Bitcoin is accessible. To use Bitcoin as money requires a computer with an internet connection or a smart phone with an internet connection. No expensive software is required. All the software is free and open source. If you want to accept bitcoin in payment and buy things with it, you download the software, someone transfers their bitcoin to you, and then you transfer it to someone else. The fees are very minor (less than 1%). Bitcoin can be transferred all over the world or just to your babysitter. You don’t have to carry anything other than you normally carry to use it, if you carry a smart phone.
Bitcoin is decentralized. Everyone that participates downloads the ledger of transactions. There is no central server that, if crashed, would take down the system.
One problem, from the perspective of the wage earner, is Bitcoin’s adoption and use. At the present time, a wage earner would not find Bitcoin to be the most useful currency available. In order to pay for the necessities of life (i.e. housing, transportation, food, etc) a wage earner would need to convert Bitcoin to the local currency of choice before using it. Bitcoin is young though, and more businesses are accepting it every day, so eventually the wage earner could find Bitcoin even more useful than other currencies.
One really interesting feature, from a wage earner’s perspective, is the ability to participate in money creation. With minimal investment and a little internet searching and reading, anyone that wants can participate in the creation of new money. It’s a process called mining, and it doesn’t take much to get started. It may not provide a tremendous amount of wealth for every miner that participates, but, like gold and silver but even better, it brings the creation of money closer to the wage earner.
Are there problems with Bitcoin and its derivatives? Yes, there are. Is it a perfect money? No. Does it have certain characteristics that make it superior to the current system? I say it does.

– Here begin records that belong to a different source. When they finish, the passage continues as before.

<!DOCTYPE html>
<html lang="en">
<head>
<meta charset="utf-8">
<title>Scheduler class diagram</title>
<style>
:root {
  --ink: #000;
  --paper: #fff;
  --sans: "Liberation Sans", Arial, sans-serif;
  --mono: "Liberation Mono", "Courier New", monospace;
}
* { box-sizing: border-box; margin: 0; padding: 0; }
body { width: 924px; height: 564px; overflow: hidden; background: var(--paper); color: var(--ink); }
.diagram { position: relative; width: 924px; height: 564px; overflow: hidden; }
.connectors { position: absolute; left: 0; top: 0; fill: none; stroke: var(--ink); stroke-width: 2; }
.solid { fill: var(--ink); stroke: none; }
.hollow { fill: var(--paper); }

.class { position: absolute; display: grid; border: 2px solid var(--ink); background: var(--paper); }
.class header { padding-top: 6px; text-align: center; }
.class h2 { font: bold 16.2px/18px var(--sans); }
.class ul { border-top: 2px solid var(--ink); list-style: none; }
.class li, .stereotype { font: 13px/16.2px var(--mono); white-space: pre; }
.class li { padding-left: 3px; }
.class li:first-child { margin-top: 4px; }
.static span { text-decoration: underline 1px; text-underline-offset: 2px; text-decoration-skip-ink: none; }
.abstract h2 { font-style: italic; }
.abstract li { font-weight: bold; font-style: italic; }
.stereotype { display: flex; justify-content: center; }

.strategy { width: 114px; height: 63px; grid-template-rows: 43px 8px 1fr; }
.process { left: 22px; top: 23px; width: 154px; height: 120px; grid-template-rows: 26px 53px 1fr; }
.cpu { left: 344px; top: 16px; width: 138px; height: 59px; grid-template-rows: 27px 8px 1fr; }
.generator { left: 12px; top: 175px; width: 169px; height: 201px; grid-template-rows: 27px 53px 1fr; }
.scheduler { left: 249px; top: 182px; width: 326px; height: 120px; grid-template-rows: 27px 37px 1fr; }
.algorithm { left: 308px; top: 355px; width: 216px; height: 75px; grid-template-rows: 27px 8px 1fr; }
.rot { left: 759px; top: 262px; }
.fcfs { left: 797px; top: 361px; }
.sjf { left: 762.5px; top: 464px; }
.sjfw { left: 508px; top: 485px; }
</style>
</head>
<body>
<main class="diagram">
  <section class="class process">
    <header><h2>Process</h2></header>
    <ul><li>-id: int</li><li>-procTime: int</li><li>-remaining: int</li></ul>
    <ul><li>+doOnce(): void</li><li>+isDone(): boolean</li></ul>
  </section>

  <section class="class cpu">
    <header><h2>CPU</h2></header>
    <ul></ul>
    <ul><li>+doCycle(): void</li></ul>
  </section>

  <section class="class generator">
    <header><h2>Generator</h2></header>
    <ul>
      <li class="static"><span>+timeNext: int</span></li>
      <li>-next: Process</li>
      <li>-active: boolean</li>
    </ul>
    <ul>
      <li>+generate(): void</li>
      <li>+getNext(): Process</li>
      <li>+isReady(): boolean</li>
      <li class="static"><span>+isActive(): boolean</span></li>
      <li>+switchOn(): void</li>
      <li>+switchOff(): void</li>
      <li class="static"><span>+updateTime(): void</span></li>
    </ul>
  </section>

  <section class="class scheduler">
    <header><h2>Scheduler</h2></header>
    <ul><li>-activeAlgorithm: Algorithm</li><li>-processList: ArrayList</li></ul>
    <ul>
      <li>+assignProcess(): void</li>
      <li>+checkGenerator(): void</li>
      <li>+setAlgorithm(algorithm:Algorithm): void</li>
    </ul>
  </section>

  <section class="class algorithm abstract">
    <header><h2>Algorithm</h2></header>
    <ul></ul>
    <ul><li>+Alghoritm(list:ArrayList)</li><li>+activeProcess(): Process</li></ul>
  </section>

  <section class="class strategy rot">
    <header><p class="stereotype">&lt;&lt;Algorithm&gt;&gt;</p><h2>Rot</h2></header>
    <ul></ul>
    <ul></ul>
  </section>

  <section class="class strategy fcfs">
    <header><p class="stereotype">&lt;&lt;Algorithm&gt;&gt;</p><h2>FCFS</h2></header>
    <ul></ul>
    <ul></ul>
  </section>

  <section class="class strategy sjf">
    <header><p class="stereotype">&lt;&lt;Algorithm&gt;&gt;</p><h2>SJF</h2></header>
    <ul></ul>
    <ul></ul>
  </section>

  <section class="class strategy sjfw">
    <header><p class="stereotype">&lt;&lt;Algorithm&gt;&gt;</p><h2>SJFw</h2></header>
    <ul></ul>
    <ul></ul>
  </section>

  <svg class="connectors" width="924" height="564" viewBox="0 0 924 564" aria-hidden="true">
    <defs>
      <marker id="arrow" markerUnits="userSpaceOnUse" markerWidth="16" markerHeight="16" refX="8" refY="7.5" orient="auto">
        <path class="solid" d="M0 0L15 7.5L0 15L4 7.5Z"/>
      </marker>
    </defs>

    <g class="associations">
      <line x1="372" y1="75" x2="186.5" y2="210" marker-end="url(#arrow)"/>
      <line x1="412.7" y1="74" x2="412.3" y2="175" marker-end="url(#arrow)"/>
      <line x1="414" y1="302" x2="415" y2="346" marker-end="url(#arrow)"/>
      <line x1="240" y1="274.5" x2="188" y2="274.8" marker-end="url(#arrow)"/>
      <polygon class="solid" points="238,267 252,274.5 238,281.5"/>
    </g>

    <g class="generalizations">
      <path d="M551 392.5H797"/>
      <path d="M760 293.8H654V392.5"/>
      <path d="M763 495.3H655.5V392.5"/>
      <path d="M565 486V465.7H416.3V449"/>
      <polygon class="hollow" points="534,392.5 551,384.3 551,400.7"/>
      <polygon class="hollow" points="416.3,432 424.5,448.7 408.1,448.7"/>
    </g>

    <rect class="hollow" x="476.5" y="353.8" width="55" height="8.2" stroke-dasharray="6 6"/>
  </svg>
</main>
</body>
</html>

If you are asking me, we’re seeing a real democratization of money. Money of the people, by the people, and for the people.